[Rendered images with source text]
----

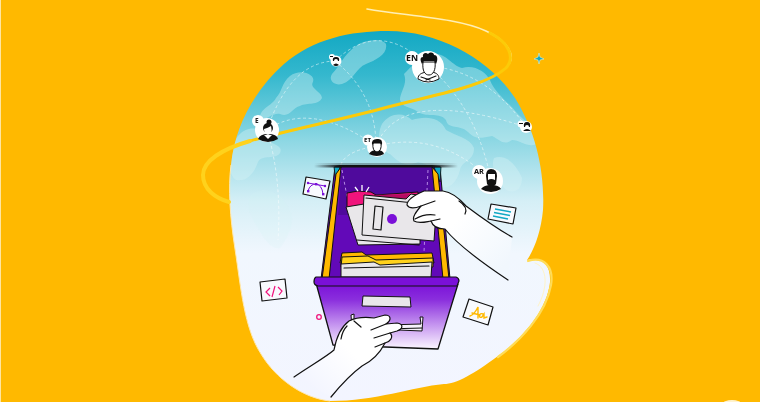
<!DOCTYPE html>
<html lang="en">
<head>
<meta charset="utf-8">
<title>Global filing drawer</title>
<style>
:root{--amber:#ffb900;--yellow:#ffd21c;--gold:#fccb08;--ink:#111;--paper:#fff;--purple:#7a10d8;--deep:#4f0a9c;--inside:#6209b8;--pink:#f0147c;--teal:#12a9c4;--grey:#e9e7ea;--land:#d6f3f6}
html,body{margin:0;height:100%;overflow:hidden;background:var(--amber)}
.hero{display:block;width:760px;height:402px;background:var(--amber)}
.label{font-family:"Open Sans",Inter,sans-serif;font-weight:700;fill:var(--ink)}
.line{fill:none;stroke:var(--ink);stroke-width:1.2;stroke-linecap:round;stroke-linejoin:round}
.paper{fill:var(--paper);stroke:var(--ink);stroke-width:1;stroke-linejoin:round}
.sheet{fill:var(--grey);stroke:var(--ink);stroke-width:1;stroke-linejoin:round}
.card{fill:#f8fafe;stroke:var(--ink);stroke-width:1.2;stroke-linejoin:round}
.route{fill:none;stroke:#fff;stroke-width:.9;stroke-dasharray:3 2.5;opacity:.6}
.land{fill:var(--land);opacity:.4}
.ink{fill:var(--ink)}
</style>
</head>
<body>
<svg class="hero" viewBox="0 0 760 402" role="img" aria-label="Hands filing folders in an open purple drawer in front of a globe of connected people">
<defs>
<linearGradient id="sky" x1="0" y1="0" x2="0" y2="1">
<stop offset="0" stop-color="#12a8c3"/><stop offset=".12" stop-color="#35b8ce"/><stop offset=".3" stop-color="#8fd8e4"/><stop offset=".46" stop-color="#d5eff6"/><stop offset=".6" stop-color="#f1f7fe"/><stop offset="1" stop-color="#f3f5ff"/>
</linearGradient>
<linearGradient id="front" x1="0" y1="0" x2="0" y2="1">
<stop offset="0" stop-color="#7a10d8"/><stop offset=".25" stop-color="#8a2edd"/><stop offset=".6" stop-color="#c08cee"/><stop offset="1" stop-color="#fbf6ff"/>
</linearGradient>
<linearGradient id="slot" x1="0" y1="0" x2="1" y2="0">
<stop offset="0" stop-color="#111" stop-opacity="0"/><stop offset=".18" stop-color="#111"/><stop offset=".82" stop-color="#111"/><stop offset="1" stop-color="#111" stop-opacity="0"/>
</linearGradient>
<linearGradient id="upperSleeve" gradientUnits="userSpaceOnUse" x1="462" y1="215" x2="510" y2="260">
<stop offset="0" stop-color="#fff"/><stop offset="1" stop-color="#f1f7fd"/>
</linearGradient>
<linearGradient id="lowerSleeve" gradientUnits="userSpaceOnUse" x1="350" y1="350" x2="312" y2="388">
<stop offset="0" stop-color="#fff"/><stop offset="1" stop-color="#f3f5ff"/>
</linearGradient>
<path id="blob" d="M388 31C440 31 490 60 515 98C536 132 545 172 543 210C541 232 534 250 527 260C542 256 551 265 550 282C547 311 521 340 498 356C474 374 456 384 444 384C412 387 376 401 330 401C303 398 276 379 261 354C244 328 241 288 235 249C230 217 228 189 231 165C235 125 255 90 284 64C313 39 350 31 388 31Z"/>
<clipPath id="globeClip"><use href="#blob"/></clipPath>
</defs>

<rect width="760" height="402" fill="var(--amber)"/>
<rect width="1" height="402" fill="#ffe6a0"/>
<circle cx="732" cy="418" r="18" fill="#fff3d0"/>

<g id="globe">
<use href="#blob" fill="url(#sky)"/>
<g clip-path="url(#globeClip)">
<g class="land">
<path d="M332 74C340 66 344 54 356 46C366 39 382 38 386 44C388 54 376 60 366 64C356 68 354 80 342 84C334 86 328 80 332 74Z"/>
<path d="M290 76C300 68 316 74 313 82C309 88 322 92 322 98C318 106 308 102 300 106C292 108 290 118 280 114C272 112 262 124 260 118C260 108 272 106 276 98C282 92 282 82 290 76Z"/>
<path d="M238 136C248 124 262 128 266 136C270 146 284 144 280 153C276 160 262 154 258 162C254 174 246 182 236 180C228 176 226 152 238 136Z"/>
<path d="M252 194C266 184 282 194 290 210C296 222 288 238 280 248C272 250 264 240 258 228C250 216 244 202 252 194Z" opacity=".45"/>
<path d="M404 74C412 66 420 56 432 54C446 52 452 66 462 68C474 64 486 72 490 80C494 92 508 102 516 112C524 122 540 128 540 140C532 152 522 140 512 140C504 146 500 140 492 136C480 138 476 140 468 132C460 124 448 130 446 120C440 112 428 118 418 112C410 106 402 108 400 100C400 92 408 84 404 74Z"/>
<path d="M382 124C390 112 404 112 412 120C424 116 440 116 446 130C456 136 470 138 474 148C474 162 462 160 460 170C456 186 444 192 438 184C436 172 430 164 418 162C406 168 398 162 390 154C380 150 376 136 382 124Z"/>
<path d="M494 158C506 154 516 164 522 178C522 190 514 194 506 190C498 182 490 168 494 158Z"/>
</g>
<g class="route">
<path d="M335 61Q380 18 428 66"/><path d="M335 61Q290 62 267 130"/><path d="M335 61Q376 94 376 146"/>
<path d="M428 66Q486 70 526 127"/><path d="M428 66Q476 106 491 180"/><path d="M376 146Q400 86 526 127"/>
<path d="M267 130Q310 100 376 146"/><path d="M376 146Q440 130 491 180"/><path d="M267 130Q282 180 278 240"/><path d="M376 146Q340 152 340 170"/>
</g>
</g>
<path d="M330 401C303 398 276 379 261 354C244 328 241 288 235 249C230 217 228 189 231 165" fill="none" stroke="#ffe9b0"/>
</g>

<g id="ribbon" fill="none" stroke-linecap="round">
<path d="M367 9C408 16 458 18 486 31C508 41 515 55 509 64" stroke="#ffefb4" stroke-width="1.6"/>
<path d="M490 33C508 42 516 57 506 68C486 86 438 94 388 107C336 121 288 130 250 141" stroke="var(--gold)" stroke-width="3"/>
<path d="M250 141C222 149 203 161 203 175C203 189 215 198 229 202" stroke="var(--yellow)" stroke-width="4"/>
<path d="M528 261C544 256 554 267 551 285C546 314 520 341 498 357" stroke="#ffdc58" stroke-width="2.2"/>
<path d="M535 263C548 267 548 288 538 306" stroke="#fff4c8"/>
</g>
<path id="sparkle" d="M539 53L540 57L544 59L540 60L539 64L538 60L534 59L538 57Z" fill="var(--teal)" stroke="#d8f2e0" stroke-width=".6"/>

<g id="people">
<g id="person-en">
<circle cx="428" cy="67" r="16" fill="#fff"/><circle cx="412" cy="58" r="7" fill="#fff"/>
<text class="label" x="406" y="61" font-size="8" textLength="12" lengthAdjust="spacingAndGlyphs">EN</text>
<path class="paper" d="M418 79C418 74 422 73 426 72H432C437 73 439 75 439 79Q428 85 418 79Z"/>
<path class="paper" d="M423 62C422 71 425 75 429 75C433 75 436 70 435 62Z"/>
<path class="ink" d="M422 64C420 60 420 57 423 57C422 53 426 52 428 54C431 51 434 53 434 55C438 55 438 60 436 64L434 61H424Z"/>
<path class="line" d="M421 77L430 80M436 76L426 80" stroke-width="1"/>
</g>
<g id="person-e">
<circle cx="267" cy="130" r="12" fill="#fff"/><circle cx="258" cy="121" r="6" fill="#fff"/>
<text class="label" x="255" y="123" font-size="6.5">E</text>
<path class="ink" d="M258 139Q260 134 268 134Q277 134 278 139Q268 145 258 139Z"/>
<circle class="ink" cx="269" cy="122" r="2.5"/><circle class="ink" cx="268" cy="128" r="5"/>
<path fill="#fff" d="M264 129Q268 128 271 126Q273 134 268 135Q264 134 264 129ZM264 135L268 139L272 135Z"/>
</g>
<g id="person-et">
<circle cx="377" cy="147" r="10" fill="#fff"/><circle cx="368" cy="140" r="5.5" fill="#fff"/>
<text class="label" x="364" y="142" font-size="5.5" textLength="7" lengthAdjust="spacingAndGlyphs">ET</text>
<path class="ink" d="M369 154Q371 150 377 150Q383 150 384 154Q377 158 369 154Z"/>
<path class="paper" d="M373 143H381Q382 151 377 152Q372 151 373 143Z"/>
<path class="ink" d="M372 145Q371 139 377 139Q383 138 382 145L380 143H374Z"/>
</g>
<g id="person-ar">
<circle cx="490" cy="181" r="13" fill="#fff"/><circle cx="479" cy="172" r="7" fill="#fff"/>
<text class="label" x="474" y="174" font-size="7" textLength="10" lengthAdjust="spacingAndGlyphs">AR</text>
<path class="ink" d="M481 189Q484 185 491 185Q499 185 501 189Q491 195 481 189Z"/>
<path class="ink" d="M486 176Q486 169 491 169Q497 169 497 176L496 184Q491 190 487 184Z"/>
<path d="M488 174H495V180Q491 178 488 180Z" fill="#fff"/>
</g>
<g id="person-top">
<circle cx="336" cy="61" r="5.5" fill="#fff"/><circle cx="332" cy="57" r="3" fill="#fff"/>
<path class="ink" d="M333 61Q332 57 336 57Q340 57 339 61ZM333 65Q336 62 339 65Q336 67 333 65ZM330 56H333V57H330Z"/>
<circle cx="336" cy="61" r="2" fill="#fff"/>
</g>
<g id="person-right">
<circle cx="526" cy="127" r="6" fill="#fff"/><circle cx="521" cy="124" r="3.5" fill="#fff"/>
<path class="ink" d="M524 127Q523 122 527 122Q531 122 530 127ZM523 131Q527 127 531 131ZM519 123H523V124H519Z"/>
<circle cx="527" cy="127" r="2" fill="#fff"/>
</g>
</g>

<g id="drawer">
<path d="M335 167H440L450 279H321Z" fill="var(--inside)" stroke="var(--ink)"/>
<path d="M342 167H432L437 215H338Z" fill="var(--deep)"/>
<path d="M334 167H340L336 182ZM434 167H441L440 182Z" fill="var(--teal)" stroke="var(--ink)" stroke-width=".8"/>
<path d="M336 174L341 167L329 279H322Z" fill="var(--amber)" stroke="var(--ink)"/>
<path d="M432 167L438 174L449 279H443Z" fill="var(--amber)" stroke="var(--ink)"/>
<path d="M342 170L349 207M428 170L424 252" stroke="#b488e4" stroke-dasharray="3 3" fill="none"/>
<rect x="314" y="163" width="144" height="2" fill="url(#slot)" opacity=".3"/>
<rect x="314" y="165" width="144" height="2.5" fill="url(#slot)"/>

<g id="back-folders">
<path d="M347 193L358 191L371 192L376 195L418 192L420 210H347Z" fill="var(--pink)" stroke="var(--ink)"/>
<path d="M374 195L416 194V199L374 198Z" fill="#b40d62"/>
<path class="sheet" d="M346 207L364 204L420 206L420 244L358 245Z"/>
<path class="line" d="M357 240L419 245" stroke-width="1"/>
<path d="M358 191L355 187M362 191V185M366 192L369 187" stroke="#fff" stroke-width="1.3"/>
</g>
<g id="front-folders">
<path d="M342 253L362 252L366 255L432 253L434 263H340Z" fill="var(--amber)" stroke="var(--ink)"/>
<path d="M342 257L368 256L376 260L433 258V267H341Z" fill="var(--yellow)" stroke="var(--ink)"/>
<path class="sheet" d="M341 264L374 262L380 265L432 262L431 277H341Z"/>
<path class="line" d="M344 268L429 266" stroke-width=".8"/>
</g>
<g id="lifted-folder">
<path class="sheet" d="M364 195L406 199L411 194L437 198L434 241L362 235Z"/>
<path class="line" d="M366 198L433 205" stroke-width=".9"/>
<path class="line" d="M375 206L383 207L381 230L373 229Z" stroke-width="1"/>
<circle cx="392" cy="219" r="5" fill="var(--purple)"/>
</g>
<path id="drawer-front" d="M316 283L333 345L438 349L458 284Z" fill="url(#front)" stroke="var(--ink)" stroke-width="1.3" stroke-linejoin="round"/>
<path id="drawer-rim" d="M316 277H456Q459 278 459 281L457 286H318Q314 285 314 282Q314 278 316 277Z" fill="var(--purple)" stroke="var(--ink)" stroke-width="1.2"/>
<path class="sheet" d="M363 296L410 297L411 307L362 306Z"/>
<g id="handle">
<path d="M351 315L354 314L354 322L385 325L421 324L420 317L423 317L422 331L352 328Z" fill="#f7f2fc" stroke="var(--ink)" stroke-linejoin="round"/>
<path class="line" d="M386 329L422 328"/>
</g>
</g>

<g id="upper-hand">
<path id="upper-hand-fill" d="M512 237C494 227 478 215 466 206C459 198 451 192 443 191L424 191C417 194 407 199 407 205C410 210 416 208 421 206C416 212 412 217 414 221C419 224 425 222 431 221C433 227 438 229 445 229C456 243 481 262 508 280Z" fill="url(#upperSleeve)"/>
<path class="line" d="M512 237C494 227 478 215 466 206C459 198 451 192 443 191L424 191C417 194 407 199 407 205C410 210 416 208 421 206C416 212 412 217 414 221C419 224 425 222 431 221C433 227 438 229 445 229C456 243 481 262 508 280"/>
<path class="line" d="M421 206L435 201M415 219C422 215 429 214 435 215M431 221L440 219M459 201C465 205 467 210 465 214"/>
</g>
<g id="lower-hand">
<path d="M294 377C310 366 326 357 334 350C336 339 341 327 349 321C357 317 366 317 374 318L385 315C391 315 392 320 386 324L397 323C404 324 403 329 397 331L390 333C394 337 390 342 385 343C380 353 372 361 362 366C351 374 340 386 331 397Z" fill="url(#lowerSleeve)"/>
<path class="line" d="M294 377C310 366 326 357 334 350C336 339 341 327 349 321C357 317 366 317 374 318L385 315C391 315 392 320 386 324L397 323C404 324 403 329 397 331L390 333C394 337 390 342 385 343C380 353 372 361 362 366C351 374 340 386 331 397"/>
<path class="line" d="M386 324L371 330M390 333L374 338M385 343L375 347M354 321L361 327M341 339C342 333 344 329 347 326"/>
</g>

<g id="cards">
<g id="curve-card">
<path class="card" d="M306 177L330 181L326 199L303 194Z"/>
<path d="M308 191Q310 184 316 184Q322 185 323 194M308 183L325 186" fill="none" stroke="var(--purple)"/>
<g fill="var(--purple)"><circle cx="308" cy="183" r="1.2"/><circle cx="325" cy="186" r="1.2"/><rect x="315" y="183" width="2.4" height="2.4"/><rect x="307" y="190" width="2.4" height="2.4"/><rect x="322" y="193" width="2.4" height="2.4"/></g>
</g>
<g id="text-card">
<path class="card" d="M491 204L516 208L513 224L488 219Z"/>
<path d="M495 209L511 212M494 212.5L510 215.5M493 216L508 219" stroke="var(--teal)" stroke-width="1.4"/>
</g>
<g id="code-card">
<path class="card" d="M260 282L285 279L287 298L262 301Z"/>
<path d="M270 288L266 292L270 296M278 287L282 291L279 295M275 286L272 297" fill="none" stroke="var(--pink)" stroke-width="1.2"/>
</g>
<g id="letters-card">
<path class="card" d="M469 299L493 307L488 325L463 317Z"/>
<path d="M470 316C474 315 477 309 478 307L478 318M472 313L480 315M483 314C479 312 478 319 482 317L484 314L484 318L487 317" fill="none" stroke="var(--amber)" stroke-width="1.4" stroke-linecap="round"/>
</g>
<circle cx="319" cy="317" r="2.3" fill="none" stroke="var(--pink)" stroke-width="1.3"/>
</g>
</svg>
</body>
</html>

----

Some lines above hold the word "land". Copy all of them.

Solution =>
:root{--amber:#ffb900;--yellow:#ffd21c;--gold:#fccb08;--ink:#111;--paper:#fff;--purple:#7a10d8;--deep:#4f0a9c;--inside:#6209b8;--pink:#f0147c;--teal:#12a9c4;--grey:#e9e7ea;--land:#d6f3f6}
.land{fill:var(--land);opacity:.4}
<g class="land">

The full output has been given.